___ EXERCISE INPUTS

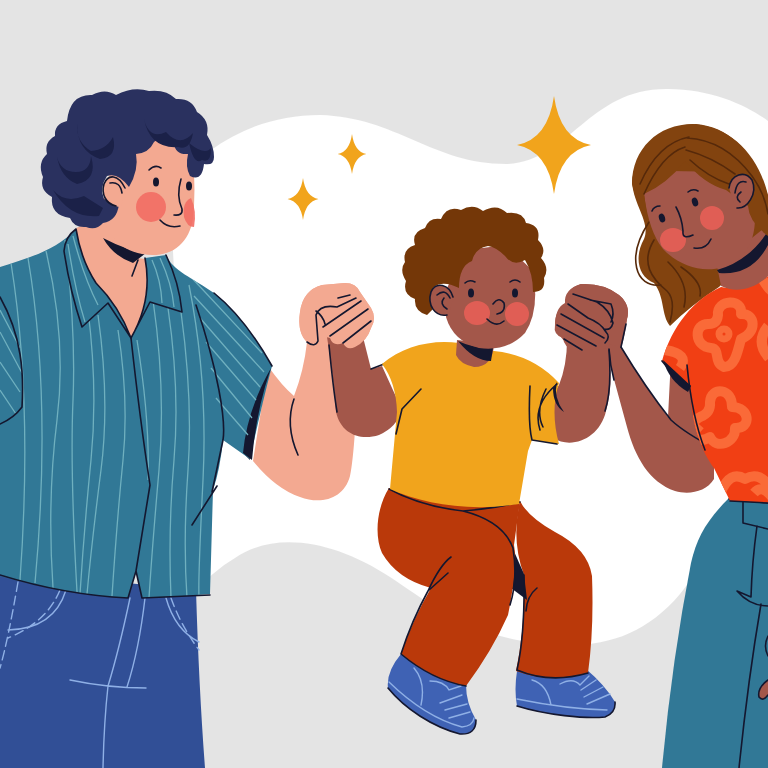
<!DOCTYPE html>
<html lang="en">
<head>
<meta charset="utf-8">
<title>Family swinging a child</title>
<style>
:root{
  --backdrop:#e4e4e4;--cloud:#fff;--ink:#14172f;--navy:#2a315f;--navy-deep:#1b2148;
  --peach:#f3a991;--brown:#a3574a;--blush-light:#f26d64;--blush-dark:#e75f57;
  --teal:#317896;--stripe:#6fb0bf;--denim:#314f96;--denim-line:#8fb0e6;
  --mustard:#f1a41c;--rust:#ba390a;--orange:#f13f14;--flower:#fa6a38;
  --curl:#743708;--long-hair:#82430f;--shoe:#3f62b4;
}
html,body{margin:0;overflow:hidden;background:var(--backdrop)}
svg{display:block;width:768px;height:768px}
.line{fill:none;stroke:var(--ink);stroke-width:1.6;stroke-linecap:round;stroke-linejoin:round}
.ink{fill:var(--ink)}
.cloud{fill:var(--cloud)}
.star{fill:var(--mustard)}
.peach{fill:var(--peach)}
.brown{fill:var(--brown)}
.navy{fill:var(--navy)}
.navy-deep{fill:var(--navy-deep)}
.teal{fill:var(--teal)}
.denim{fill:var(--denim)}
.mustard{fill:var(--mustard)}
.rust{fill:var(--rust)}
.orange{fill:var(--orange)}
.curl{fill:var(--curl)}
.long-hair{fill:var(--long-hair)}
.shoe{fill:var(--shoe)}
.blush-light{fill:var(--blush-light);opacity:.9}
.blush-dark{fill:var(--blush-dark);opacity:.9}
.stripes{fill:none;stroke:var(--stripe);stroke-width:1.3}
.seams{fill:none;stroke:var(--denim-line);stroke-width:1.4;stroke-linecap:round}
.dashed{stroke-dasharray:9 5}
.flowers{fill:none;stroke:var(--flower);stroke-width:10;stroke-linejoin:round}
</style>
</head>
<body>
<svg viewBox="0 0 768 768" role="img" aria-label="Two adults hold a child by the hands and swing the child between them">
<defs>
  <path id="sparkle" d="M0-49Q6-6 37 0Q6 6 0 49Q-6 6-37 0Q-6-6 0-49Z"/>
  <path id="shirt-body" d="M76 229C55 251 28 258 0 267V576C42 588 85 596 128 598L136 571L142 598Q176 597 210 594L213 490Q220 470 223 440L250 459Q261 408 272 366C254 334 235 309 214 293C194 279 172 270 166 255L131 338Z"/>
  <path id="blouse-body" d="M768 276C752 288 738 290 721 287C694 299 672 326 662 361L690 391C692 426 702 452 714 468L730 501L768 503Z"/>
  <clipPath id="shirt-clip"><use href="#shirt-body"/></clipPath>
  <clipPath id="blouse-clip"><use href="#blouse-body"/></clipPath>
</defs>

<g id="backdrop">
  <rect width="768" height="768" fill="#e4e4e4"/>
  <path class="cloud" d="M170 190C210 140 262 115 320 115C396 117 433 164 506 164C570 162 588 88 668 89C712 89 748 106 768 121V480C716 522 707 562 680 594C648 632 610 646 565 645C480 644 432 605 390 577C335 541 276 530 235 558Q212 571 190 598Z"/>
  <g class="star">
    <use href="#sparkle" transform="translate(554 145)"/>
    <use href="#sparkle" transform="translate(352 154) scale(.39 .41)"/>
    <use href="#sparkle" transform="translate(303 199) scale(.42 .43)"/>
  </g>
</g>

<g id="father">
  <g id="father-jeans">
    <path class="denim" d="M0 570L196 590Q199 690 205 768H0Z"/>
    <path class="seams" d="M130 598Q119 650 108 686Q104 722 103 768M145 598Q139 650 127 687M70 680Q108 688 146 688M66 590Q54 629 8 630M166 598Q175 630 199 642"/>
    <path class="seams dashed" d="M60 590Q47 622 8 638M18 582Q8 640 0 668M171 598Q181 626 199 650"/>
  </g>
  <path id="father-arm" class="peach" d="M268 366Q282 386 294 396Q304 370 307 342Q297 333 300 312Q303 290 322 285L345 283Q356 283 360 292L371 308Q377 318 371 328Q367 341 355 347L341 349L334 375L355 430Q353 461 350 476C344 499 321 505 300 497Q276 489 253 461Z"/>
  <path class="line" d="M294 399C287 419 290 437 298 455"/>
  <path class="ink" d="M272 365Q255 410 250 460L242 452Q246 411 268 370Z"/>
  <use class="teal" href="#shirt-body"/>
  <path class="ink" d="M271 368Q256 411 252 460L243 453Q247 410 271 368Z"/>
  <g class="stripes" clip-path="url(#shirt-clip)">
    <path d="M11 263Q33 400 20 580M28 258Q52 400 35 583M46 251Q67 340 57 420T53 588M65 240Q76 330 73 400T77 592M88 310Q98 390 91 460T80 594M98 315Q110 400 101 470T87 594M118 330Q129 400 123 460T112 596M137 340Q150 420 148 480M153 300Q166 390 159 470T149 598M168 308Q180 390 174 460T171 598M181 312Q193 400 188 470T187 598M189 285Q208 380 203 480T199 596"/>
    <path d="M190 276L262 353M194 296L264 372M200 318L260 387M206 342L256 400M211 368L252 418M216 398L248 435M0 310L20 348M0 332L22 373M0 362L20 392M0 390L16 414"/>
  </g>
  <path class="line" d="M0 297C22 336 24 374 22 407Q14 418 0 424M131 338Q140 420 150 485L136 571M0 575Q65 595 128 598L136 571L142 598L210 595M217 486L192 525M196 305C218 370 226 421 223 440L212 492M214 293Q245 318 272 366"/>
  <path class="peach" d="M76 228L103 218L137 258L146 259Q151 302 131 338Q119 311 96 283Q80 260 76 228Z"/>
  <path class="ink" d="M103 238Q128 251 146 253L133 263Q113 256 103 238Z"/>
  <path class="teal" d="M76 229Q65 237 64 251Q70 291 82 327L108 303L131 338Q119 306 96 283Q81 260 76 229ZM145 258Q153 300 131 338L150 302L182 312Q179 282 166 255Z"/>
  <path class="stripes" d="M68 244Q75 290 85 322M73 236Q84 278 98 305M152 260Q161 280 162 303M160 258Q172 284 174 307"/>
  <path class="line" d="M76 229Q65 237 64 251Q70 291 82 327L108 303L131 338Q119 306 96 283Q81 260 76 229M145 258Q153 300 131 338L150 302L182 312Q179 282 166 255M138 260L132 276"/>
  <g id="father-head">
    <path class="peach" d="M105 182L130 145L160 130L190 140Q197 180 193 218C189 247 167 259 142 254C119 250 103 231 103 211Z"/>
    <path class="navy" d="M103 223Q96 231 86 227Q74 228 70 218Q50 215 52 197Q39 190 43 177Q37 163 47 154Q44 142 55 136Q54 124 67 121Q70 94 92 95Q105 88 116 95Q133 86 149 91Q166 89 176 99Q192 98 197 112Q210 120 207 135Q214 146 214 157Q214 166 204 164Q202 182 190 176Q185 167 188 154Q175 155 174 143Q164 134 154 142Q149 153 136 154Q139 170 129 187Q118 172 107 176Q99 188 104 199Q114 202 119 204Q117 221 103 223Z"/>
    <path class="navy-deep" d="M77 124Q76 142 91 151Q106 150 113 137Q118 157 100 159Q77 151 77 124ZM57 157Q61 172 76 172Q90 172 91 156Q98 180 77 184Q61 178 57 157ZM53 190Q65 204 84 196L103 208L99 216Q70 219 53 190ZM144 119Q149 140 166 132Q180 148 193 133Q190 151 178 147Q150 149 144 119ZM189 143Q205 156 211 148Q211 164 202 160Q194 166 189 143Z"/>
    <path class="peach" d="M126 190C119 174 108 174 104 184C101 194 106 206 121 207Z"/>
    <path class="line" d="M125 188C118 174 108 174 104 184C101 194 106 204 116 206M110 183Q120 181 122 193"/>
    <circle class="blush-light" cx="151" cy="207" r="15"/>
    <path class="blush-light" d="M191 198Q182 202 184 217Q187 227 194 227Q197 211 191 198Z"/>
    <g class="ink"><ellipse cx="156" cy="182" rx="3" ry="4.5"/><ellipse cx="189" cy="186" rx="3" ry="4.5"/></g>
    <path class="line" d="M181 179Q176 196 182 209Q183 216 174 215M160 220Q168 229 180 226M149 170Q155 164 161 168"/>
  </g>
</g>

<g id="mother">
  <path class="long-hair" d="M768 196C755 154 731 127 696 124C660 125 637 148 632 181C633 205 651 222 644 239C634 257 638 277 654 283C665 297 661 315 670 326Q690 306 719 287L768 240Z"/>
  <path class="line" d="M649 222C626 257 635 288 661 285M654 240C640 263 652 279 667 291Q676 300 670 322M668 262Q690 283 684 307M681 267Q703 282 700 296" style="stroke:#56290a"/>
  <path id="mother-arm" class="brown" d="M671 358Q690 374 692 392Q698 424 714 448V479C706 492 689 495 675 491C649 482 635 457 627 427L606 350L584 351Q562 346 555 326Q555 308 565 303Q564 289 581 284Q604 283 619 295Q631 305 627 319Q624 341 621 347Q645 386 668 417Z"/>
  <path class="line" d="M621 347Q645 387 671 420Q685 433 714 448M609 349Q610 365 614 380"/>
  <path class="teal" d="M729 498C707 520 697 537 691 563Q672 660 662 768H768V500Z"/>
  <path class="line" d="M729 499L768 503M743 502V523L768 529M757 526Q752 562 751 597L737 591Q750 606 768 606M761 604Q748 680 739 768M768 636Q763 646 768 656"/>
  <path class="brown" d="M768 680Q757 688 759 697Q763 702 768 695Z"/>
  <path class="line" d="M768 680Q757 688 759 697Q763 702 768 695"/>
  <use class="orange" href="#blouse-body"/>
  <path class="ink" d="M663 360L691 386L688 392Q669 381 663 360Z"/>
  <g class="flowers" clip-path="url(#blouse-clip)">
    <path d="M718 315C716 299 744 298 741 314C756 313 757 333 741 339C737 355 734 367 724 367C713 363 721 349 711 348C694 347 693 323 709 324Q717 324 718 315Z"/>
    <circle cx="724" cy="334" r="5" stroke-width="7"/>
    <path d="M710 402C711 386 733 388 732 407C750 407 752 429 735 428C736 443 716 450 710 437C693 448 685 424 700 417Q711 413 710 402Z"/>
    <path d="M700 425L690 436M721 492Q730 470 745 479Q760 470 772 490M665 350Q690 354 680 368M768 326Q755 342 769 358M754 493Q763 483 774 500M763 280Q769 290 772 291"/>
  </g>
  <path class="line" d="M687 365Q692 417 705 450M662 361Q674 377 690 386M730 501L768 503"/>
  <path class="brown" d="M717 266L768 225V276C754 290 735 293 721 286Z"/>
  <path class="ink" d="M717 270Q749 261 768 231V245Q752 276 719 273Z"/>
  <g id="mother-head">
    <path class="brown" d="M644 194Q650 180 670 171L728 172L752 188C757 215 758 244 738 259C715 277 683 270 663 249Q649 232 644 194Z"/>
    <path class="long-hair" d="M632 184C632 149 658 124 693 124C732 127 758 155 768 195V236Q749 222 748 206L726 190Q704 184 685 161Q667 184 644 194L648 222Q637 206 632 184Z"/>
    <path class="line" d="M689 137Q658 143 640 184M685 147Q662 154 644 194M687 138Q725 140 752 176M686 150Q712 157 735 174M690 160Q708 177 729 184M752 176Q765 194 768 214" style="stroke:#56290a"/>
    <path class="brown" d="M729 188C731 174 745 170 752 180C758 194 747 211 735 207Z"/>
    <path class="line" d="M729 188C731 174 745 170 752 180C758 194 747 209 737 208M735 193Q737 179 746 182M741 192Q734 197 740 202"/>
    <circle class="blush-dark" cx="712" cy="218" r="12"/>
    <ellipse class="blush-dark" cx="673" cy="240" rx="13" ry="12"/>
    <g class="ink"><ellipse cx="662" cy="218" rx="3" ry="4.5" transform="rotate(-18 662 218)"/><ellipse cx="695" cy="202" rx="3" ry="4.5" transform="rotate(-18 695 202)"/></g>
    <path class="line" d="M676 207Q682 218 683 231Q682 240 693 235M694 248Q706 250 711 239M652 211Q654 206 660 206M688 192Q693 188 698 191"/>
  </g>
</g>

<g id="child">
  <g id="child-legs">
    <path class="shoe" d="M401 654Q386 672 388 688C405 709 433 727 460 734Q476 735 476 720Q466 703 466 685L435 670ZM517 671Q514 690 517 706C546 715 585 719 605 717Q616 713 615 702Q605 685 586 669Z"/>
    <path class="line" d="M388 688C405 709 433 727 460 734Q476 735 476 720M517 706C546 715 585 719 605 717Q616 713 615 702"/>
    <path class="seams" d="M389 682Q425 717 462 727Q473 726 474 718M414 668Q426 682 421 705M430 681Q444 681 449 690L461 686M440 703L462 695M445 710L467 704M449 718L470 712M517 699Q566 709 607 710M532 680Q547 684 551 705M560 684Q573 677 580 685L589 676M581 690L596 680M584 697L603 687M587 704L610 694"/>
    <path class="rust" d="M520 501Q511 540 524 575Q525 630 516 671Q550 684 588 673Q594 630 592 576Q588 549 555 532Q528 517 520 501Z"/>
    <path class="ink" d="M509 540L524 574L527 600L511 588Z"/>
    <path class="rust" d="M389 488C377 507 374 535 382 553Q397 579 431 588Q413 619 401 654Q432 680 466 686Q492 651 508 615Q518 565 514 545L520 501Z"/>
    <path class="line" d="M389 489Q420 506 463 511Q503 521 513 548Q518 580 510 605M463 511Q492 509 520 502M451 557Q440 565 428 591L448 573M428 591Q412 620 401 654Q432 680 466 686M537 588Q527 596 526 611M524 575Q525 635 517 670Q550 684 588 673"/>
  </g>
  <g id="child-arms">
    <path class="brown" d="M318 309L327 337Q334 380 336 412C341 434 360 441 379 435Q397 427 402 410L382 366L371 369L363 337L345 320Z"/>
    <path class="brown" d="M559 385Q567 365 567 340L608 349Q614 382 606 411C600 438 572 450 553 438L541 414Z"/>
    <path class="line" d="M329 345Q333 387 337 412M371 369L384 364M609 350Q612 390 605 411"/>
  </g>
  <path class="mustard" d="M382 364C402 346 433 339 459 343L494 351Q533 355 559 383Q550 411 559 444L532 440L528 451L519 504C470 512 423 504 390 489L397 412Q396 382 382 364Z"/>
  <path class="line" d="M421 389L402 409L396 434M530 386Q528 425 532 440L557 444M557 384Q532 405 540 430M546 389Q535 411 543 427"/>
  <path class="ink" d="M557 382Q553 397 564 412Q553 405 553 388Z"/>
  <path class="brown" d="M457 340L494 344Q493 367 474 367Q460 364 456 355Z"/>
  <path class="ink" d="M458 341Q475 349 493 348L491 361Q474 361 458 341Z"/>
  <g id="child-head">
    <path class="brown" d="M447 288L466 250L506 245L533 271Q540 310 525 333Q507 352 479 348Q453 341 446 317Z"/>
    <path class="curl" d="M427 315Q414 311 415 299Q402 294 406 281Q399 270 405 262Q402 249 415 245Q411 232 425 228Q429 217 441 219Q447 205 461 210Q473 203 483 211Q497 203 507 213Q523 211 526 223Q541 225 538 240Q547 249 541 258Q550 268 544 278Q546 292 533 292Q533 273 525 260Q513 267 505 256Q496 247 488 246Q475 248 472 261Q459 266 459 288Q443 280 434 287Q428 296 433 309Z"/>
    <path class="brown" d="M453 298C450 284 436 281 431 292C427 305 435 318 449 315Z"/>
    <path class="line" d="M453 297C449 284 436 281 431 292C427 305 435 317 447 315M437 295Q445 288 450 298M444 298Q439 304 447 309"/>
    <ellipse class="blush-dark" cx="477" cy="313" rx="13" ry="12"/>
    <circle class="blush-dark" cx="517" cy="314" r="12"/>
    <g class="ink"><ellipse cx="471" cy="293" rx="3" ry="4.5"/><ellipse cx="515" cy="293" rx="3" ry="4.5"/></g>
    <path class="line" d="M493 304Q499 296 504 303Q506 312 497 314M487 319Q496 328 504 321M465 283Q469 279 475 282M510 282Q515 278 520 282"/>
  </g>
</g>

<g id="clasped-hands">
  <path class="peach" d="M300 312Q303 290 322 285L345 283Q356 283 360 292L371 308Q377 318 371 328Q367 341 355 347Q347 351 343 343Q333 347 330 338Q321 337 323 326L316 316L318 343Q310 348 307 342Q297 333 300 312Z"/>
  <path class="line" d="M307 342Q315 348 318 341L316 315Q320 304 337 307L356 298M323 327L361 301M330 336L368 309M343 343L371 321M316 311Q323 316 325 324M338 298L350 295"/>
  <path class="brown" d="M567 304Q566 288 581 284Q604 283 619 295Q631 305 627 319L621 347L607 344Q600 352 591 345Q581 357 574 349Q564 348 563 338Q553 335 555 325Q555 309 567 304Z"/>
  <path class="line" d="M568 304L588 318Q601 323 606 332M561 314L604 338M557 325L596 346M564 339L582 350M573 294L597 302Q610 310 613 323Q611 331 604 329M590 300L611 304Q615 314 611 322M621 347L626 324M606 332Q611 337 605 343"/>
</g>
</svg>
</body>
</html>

______

*WHAT TO WORK ON*. Reproduce only the lines above, starting at the line with "194 747 211" and ending at the line with "654Q386 672 388", exactly as written.

*TASK SOLUTION*.
    <path class="brown" d="M729 188C731 174 745 170 752 180C758 194 747 211 735 207Z"/>
    <path class="line" d="M729 188C731 174 745 170 752 180C758 194 747 209 737 208M735 193Q737 179 746 182M741 192Q734 197 740 202"/>
    <circle class="blush-dark" cx="712" cy="218" r="12"/>
    <ellipse class="blush-dark" cx="673" cy="240" rx="13" ry="12"/>
    <g class="ink"><ellipse cx="662" cy="218" rx="3" ry="4.5" transform="rotate(-18 662 218)"/><ellipse cx="695" cy="202" rx="3" ry="4.5" transform="rotate(-18 695 202)"/></g>
    <path class="line" d="M676 207Q682 218 683 231Q682 240 693 235M694 248Q706 250 711 239M652 211Q654 206 660 206M688 192Q693 188 698 191"/>
  </g>
</g>

<g id="child">
  <g id="child-legs">
    <path class="shoe" d="M401 654Q386 672 388 688C405 709 433 727 460 734Q476 735 476 720Q466 703 466 685L435 670ZM517 671Q514 690 517 706C546 715 585 719 605 717Q616 713 615 702Q605 685 586 669Z"/>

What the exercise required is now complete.